Dome Talks are evening discussions that feature leading authors and thought leaders discussing topics relevant to the past, present, and future of our Inland Southern California region. The 2019 lineup features timely, serious, quirky, and critical issues that affect the lives of Californians. Doors open at 6:30pm; Speakers start at 7pm Thursday, January 17 Kirk W. Johnson Author, The Feather Thief: Beauty, Obsession, and the Natural History Heist of the Century (2018) Kirk Johnson is also the author of To Be a Friend is Fatal: the Fight to Save the Iraqis America Left Behind, which covers his work coordinating the reconstruction of Fallujah and his subsequent efforts on behalf of Iraqi refugees as the founder of the List Project to Resettle Iraqi Allies. Johnson served in Iraq with the U.S. Agency for International Development in Baghdad, and then Fallujah as the agency’s first coordinator for reconstruction in the war-torn city. He is a Senior Fellow at the USC Annenberg Center on Communication Leadership and Policy. Johnson’s writing has appeared in The New Yorker, The New York Times, The Washington Post, the Los Angeles Times, and The Wall Street Journal. “Johnson’s investigation into the theft of 299 rare bird skins from a British natural history museum… clever, informative, and sometimes endearingly bumbling, this mix of natural history and crime opens up new worlds.
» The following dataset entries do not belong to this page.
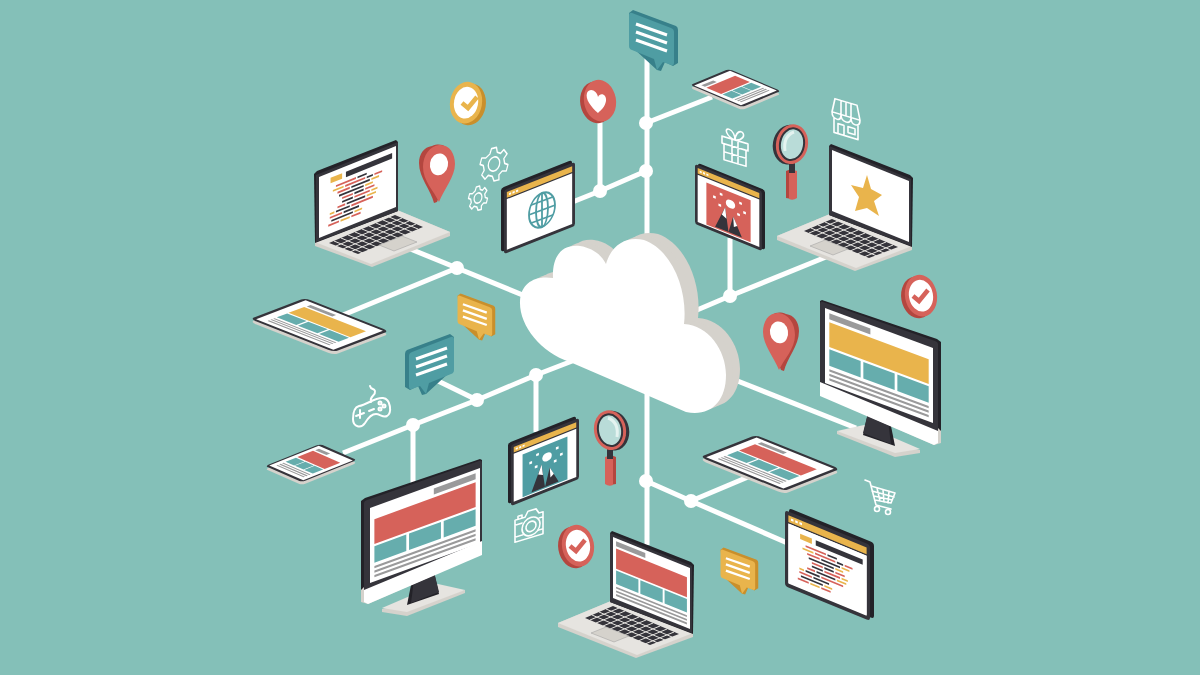
<!DOCTYPE html>
<html lang="en">
<head>
<meta charset="utf-8">
<title>Cloud network</title>
<style>
:root{--bg:#84c0b8;--white:#fff;--ink:#35343b;--ink-side:#232228;--red:#d6625a;--red-dark:#b4463f;--yellow:#e9b44c;--yellow-dark:#c98f2b;--teal:#66adad;--teal-deep:#4f9da3;--teal-dark:#37808a;--grey:#9a9a9b;--pale:#e6e4e0;--shade:#d5d2cc;--hero:var(--red);--tone:var(--red);--tone-dark:var(--red-dark)}
html,body{margin:0;height:100%;overflow:hidden;background:var(--bg)}
svg{display:block;width:1200px;height:675px}
.white{fill:var(--white)}.ink{fill:var(--ink)}.ink-side{fill:var(--ink-side)}
.red{fill:var(--red)}.yellow{fill:var(--yellow)}.teal{fill:var(--teal)}.grey{fill:var(--grey)}
.pale{fill:var(--pale)}.shade{fill:var(--shade)}.hero{fill:var(--hero)}
.tone{fill:var(--tone)}.tone-dark{fill:var(--tone-dark)}
.wires{fill:none;stroke:var(--white);stroke-width:5}
.icons{fill:none;stroke:var(--white);stroke-width:1.6;stroke-linejoin:round;stroke-linecap:round}
.line{fill:none;stroke:var(--white);stroke-width:3}
.check{fill:none;stroke:var(--tone);stroke-width:4.5}
.text-grey{fill:none;stroke:var(--grey);stroke-width:3}
.code{fill:none;stroke-width:3}
.in-yellow{--hero:var(--yellow);--tone:var(--yellow);--tone-dark:var(--yellow-dark)}
.in-teal{--hero:var(--teal-deep);--tone:var(--teal-deep);--tone-dark:var(--teal-dark)}
</style>
</head>
<body>
<svg viewBox="0 0 1200 675" role="img" aria-label="Devices and apps connected to a cloud">
<defs>
  <!-- flat screen content, 100 by 100 -->
  <g id="page">
    <rect class="white" width="100" height="100"/>
    <rect class="hero" x="4" y="17" width="92" height="33"/>
    <path class="teal" d="M4 53h29v22H4zM35.500 53h29v22h-29zM67 53h29v22H67z"/>
    <path class="text-grey" d="M4 81H96M4 87H96M4 93H96"/>
  </g>
  <rect id="page-title" class="grey" y="5" width="38" height="8"/>
  <g id="code-page">
    <rect class="white" width="100" height="100"/>
    <rect class="yellow" x="15" y="9" width="15" height="9"/>
    <rect class="ink" x="35" y="9" width="60" height="9"/>
    <g class="code">
      <path stroke="var(--red)" d="M22 26H48M34 32H60M72 32H82M24 38H40M30 50H44M60 50H72M46 56H66M24 62H34M42 68H70M14 74H30M12 86H26M42 86H54"/>
      <path stroke="var(--ink)" d="M50 26H62M62 32H70M42 38H66M26 44H58M46 50H58M30 56H44M36 62H60M22 68H40M32 74H52M16 80H44"/>
      <path stroke="var(--yellow)" d="M18 32H32M68 38H78M60 44H70M68 56H76M62 62H74M14 68H20M46 80H56M28 86H40"/>
    </g>
  </g>
  <g id="poster">
    <rect class="hero" x="17" y="23" width="66" height="70"/>
    <circle class="white" cx="53" cy="43" r="7"/>
    <path class="ink" d="M30 91L45 52 50 91zM50 91L57 62 70 91z"/>
    <path class="white" d="M45 52L47 70 40 66zM57 62L63 75 58 79z"/>
    <path class="white" d="M27 40h4v4h-4zM35 50h4v4h-4zM37 31h4v4h-4zM66 33h4v4h-4zM72 46h4v4h-4zM63 53h4v4h-4z"/>
  </g>
  <g id="window">
    <rect class="ink" width="100" height="100" rx="4"/>
    <rect class="yellow" x="4" y="5" width="92" height="9"/>
    <path class="white" d="M4 16H96V95H4zM7 8h3v3H7zM12 8h3v3h-3zM17 8h3v3h-3z"/>
  </g>
  <rect id="window-side" class="ink-side" width="100" height="100" rx="4"/>
  <g id="tablet">
    <rect class="ink" width="100" height="100" rx="7"/>
    <rect class="white" x="4" y="5" width="92" height="90"/>
    <use href="#page" transform="matrix(.8 0 0 .86 10 7)"/>
    <use href="#page-title" transform="matrix(.8 0 0 .86 14 7)"/>
  </g>
  <rect id="tablet-side" class="shade" width="100" height="100" rx="7"/>

  <g id="laptop">
    <path class="shade" d="M315 242L397 210 450 232V236L372 267 315 246z"/>
    <path class="pale" d="M315 242L397 210 450 232 371 264z"/>
    <path class="ink" d="M329 243L395 215 423 227 358 254z"/>
    <path fill="none" stroke="var(--pale)" d="M336 246L402 218M343 249L409 221M350 252L416 224M334 241L363 253M341 238L370 250M348 235L377 247M355 232L384 244M362 229L391 241M369 226L398 238M376 223L405 235M383 220L412 232M389 217L418 229"/>
    <path class="shade" stroke="var(--grey)" stroke-width=".5" d="M379 245L402 236 417 242 394 251z"/>
    <path class="ink-side" d="M314 174L317 171 396 140 398 142V211L315 243z"/>
    <path class="ink" d="M316 175L398 142V211L316 242z"/>
  </g>
  <g id="monitor">
    <path class="shade" d="M382 609V612L407 616 465 593V590z"/>
    <path class="pale" d="M382 608L438 584 465 590 407 612z"/>
    <path class="ink-side" d="M412 580L434 572 439 594 407 605z"/>
    <path class="ink" d="M414 580L434 572 439 592 411 603z"/>
    <path class="shade" d="M361 502L482 460V554L368 604 361 602z"/>
    <path class="white" d="M364 586L482 538V555L368 604 364 602z"/>
    <path class="ink-side" d="M361 501L365 498 480 459 482 460V470L361 590z"/>
    <path class="ink" d="M364 503Q364 501 367 500L479 461Q482 460 482 463V541L364 590z"/>
  </g>

  <g id="pin">
    <path class="tone-dark" d="M-5-18C10-24 18-10 12 8L0 38-3 39C-6 26-18 14-18-1-18-10-13-17-5-18z"/>
    <path class="tone" d="M2-19C12-20 18-11 18 0 18 13 7 25 2 38-3 27-14 17-14 3-14-9-7-18 2-19z"/>
    <ellipse class="white" cx="2" cy="0" rx="9" ry="11" transform="rotate(10)"/>
  </g>
  <g id="disc">
    <ellipse class="tone-dark" cx="-2" cy="1" rx="16" ry="21" transform="rotate(-10)"/>
    <ellipse class="tone" cx="2" rx="16" ry="21" transform="rotate(-10)"/>
  </g>
  <g id="check-badge">
    <use href="#disc"/>
    <ellipse class="white" cx="2" rx="12" ry="16" transform="rotate(-10)"/>
  </g>
  <path id="tick" class="check" d="M-6 0L0 5 9-6"/>
  <g id="magnifier">
    <path fill="var(--red-dark)" d="M-5 27L0 25 1 55-5 54z"/>
    <path class="red" d="M-2 28Q2 25 6 27V54Q2 57-2 55z"/>
    <path class="ink" d="M-2 18H4V29H-2z"/>
    <ellipse class="ink" cx="-2" cy="1" rx="16" ry="20" transform="rotate(10)"/>
    <ellipse class="red" cx="1" rx="16" ry="20" transform="rotate(10)"/>
    <ellipse class="ink" cx="1" rx="13" ry="17" transform="rotate(10)"/>
    <ellipse cx="1" rx="11" ry="15" transform="rotate(10)" fill="#b9dcd8"/>
    <path d="M-6 7Q-8-8 3-12" fill="none" stroke="#e4f3f0" stroke-width="3"/>
  </g>
  <g id="bubble">
    <path class="tone-dark" d="M-24-25L-20-28 23-12Q25-11 25-8V25L20 28 12 24 8 33 4 32-20 10z"/>
    <path class="tone" d="M-24-23Q-24-26-21-25L18-10Q21-9 21-6V25Q21 28 18 27L10 24 4 32 1 21-21 12Q-24 11-24 8z"/>
  </g>
  <path id="bubble-text" class="line" d="M-17-14L14-3M-17-6L14 5M-17 2L14 13"/>
  <path id="cloud-shape" d="M570 362C540 352 519 325 520 301 521 283 535 275 553 278 552 256 562 244 580 246 592 248 601 254 606 264 612 243 628 236 644 240 672 250 688 290 684 324 708 325 726 350 726 375 726 402 710 417 686 412z"/>
  <circle id="node" class="white" r="7"/>
  <path id="gear" d="M-3-16H3L4-11 8-9 12-12 16-7 12-3 13 2 17 4 15 10 10 9 6 12 6 17H0L-2 12-7 10-11 13-15 8-12 4-13-1-17-3-15-9-10-8-5-11z"/>
</defs>

<rect width="1200" height="675" fill="var(--bg)"/>

<g id="network">
  <path class="wires" d="M647 58V545M646 123L712 97M600 115V191M646 171L600 191 570 203M730 238V296M690 313L730 296 826 257M408 248L457 268 530 298M457 268L343 315M580 358L536 375 477 400 413 425 343 453M536 375V432M477 400L436 380M413 425V490M725 376L856 428M646 481L691 501 792 545M691 501L748 477"/>
  <use href="#node" x="646" y="123"/><use href="#node" x="646" y="171"/><use href="#node" x="600" y="191"/>
  <use href="#node" x="730" y="296"/><use href="#node" x="457" y="268"/><use href="#node" x="536" y="375"/>
  <use href="#node" x="477" y="400"/><use href="#node" x="413" y="425"/><use href="#node" x="646" y="481"/><use href="#node" x="691" y="501"/>
</g>

<g id="cloud">
  <use href="#cloud-shape" class="shade" x="14" y="-6"/>
  <use href="#cloud-shape" class="shade" x="7" y="-3"/>
  <use href="#cloud-shape" class="white"/>
</g>

<g id="laptops">
  <use href="#laptop"/>
  <use href="#code-page" transform="matrix(.77 -.31 0 .61 319 177)"/>
  <use href="#laptop" transform="matrix(-1 0 0 1 1227 4)"/>
  <path class="white" d="M832 150L909 181V242L832 211z"/>
  <path class="yellow" d="M867 175L871 189 882 195 874 201 879 216 867 208 855 211 859 197 851 185 863 188z"/>
  <use href="#laptop" transform="matrix(-1 0 0 1 1008 391)"/>
  <g transform="matrix(.77 .31 0 .61 613 537)"><use href="#page"/><use href="#page-title" x="4"/></g>
</g>

<g id="monitors">
  <use href="#monitor"/>
  <g transform="matrix(1.1 -.4 0 .75 370 508)"><use href="#page"/><use href="#page-title" x="58"/></g>
  <use href="#monitor" transform="matrix(-1 0 0 1 1302 -159)"/>
  <g class="in-yellow" transform="matrix(1.08 .4 0 .75 825 308)"><use href="#page"/><use href="#page-title" x="4"/></g>
</g>

<g id="tablets">
  <use href="#tablet-side" transform="matrix(.84 .33 -.55 .21 305 301)"/>
  <use href="#tablet" class="in-yellow" transform="matrix(.84 .33 -.55 .21 305 298)"/>
  <use href="#tablet-side" transform="matrix(.84 .34 -.56 .22 756 438)"/>
  <use href="#tablet" transform="matrix(.84 .34 -.56 .22 756 435)"/>
  <use href="#tablet-side" transform="matrix(.37 .16 -.55 .22 320 447)"/>
  <use href="#tablet" transform="matrix(.37 .16 -.55 .22 320 444)"/>
  <use href="#tablet-side" transform="matrix(.39 -.16 .52 .22 690 88)"/>
  <use href="#tablet" transform="matrix(.39 -.16 .52 .22 690 85)"/>
</g>

<g id="windows">
  <use href="#window-side" transform="matrix(.71 -.28 0 .64 501 188)"/>
  <use href="#window" transform="matrix(.71 -.28 0 .64 504 190)"/>
  <g transform="matrix(1 -.38 0 1 542 210)" fill="none" stroke="var(--teal-deep)" stroke-width="1.800">
    <ellipse rx="13" ry="17"/><ellipse rx="6" ry="17"/><path d="M0-17V17M-13 0H13M-11-9H11M-11 9H11"/>
  </g>
  <use href="#window-side" transform="matrix(.67 .27 0 .6 698 163)"/>
  <g transform="matrix(.67 .27 0 .6 695 164)"><use href="#window"/><use href="#poster"/></g>
  <use href="#window-side" transform="matrix(.68 -.27 0 .61 508 443)"/>
  <g class="in-teal" transform="matrix(.68 -.27 0 .61 511 445)"><use href="#window"/><use href="#poster"/></g>
  <use href="#window-side" transform="matrix(.85 .35 0 .76 789 508)"/>
  <g transform="matrix(.85 .35 0 .76 785 510)"><use href="#window"/><use href="#code-page" transform="matrix(.92 0 0 .78 4 16)"/></g>
</g>

<g id="markers">
  <use href="#pin" x="437" y="164"/>
  <use href="#pin" transform="matrix(-1 0 0 1 781 332)"/>
  <g class="in-yellow" transform="translate(468 103)"><use href="#check-badge" transform="scale(-1 1)"/><use href="#tick"/></g>
  <g transform="translate(919 296)"><use href="#check-badge"/><use href="#tick"/></g>
  <g transform="translate(576 546)"><use href="#check-badge"/><use href="#tick"/></g>
  <use href="#disc" x="598" y="101"/>
  <path class="white" d="M598 113C591 107 585 99 587 93 590 87 597 91 598 97 600 92 607 94 606 101 605 107 601 110 598 113z"/>
  <use href="#magnifier" x="791" y="144"/>
  <use href="#magnifier" transform="matrix(-1 0 0 1 611 430)"/>
</g>

<g id="chat">
  <g class="in-teal" transform="translate(653 38)"><use href="#bubble"/><use href="#bubble-text"/></g>
  <g class="in-teal" transform="matrix(-1 0 0 1 430 362)"><use href="#bubble"/><use href="#bubble-text"/></g>
  <g class="in-yellow" transform="matrix(.77 0 0 .77 476 315)"><use href="#bubble"/><use href="#bubble-text"/></g>
  <g class="in-yellow" transform="matrix(.77 0 0 .77 739 569)"><use href="#bubble"/><use href="#bubble-text"/></g>
</g>

<g id="line-icons" class="icons">
  <g transform="matrix(.82 -.2 0 1 494 164)"><use href="#gear"/><ellipse rx="7" ry="7"/></g>
  <g transform="matrix(.56 -.15 0 .72 478 198)" stroke-width="2.200"><use href="#gear"/><ellipse rx="7" ry="7"/></g>
  <g id="gift" transform="matrix(1 .3 0 1 735 148)">
    <path d="M-13-8H13V-1H-13zM-11-1H11V15H-11zM-3-8V15M3-8V15M-11 7H11M0-8C-9-9-11-17-6-17-2-17 0-12 0-8 0-12 3-19 7-18 11-16 7-9 0-8"/>
  </g>
  <g id="shop" transform="matrix(1 .3 0 1 846 119)">
    <path d="M-11-17H11L14-3H-14zM-14-3Q-14 3-9 3-5 3-5-3-5 3 0 3 5 3 5-3 5 3 9 3 14 3 14-3M-5-17L-5-3M0-17V-3M5-17V-3M-12 3V17H12V3M-8 17V7H-2V17M2 7H9V13H2z"/>
  </g>
  <g id="gamepad" transform="translate(371 408)" stroke-width="2">
    <path d="M-12-2C-4-3 4-11 12-10 20-9 21 5 16 8 12 10 9 6 5 6 0 6-3 10-6 15-10 21-18 19-18 11-18 4-16-1-12-2zM0-6C-2-12 5-12 4-17 3-20 0-18-1-22M-11 2V10M-15 8L-7 5"/>
    <circle cx="9" cy="-5" r="1.500"/><circle cx="13" cy="-2" r="1.500"/><circle cx="9" cy="1" r="1.500"/><path d="M-2 3L3 1"/>
  </g>
  <g id="camera" transform="matrix(1 -.3 0 1 529 525)">
    <path d="M-14-9H-4L-1-14H7L10-9H14V13H-14zM-14-4H-7M-11-9V-12H-7V-9M10-4H14M-14 8H-6M9 8H14"/>
    <circle cx="2" cy="2" r="9"/><circle cx="2" cy="2" r="5"/>
  </g>
  <g id="cart" transform="translate(880 496)">
    <path d="M-15-16L-10-14-4 9 11 13M-9-10L15-3 11 7-5 4M-8-5L14 1M-6 0L12 4M-3-8L0 5M3-6L4 6M9-5L8 7"/>
    <circle cx="-3" cy="13" r="2.500"/><circle cx="8" cy="16" r="2.500"/>
  </g>
</g>
</svg>
</body>
</html>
You’ll never look at a stuffed bird the same way again.”—Amazon Book Review __________________ Thursday, February 28 Richard Rothstein Author, The Color of Law: A Forgotten History of how Our Government Segregated America (2017) Richard Rothstein, a former New York Times columnist, is a research associate at the Economic Policy Institute and a Fellow at the Thurgood Marshall Institute of the NAACP Legal Defense Fund and Haas Institute at the University of California–Berkeley. The Color of Law expands upon and provides a national perspective on his recent work that documents the history of state-sponsored residential segregation, as in his report, “The Making of Ferguson." “Essential…Rothstein persuasively debunks many contemporary myths about racial discrimination….Only when Americans learn a common—and accurate—history of our nation’s racial divisions, he contends, will we then be able to consider steps to fulfill our legal and moral obligations. For the rest of us, still trying to work past 40 years of misinformation, there might not be a better place to start than Rothstein’s book.” —Slate __________________ Thursday, March 28 Heather David Author, Motel California (2017) Heather M. David is a California-based cultural historian and freelance writer. She is the author of Mid-Century by the Bay, Motel California, and numerous articles on American popular culture and historic preservation. She is an advocate for the preservation of mid-century modern architecture, art, and signage – with a focus on California Modernism. Motel California, the story of the rapid rise and subsequent decline of the individually owned mom-and-pop motel in The Golden State, is a celebration of sparkling blue pools, flashing neon signs, automatic ice machines and bleached white towels. It is an exploration of theme-based marketing and a documentation of American culture at perhaps what was the most prosperous time in United States history. __________________ Thursday, April 25 Francis French Author, Falling to Earth: An Apollo 15 Astronaut’s Journey to the Moon (2011) Francis French is the Director of Education at the San Diego Air & Space Museum, and the former Director of Events for Sally Ride Science, working for America’s first woman in space. French has co-authored four bestselling space history books, including In The Shadow of the Moon and Falling To Earth, with Apollo Astronaut Al Worden. French’s space history writing is noted for the amount of personal interviews with astronauts and cosmonauts, including Wally
2024 Orange Tree Ln.
Redlands, CA 92374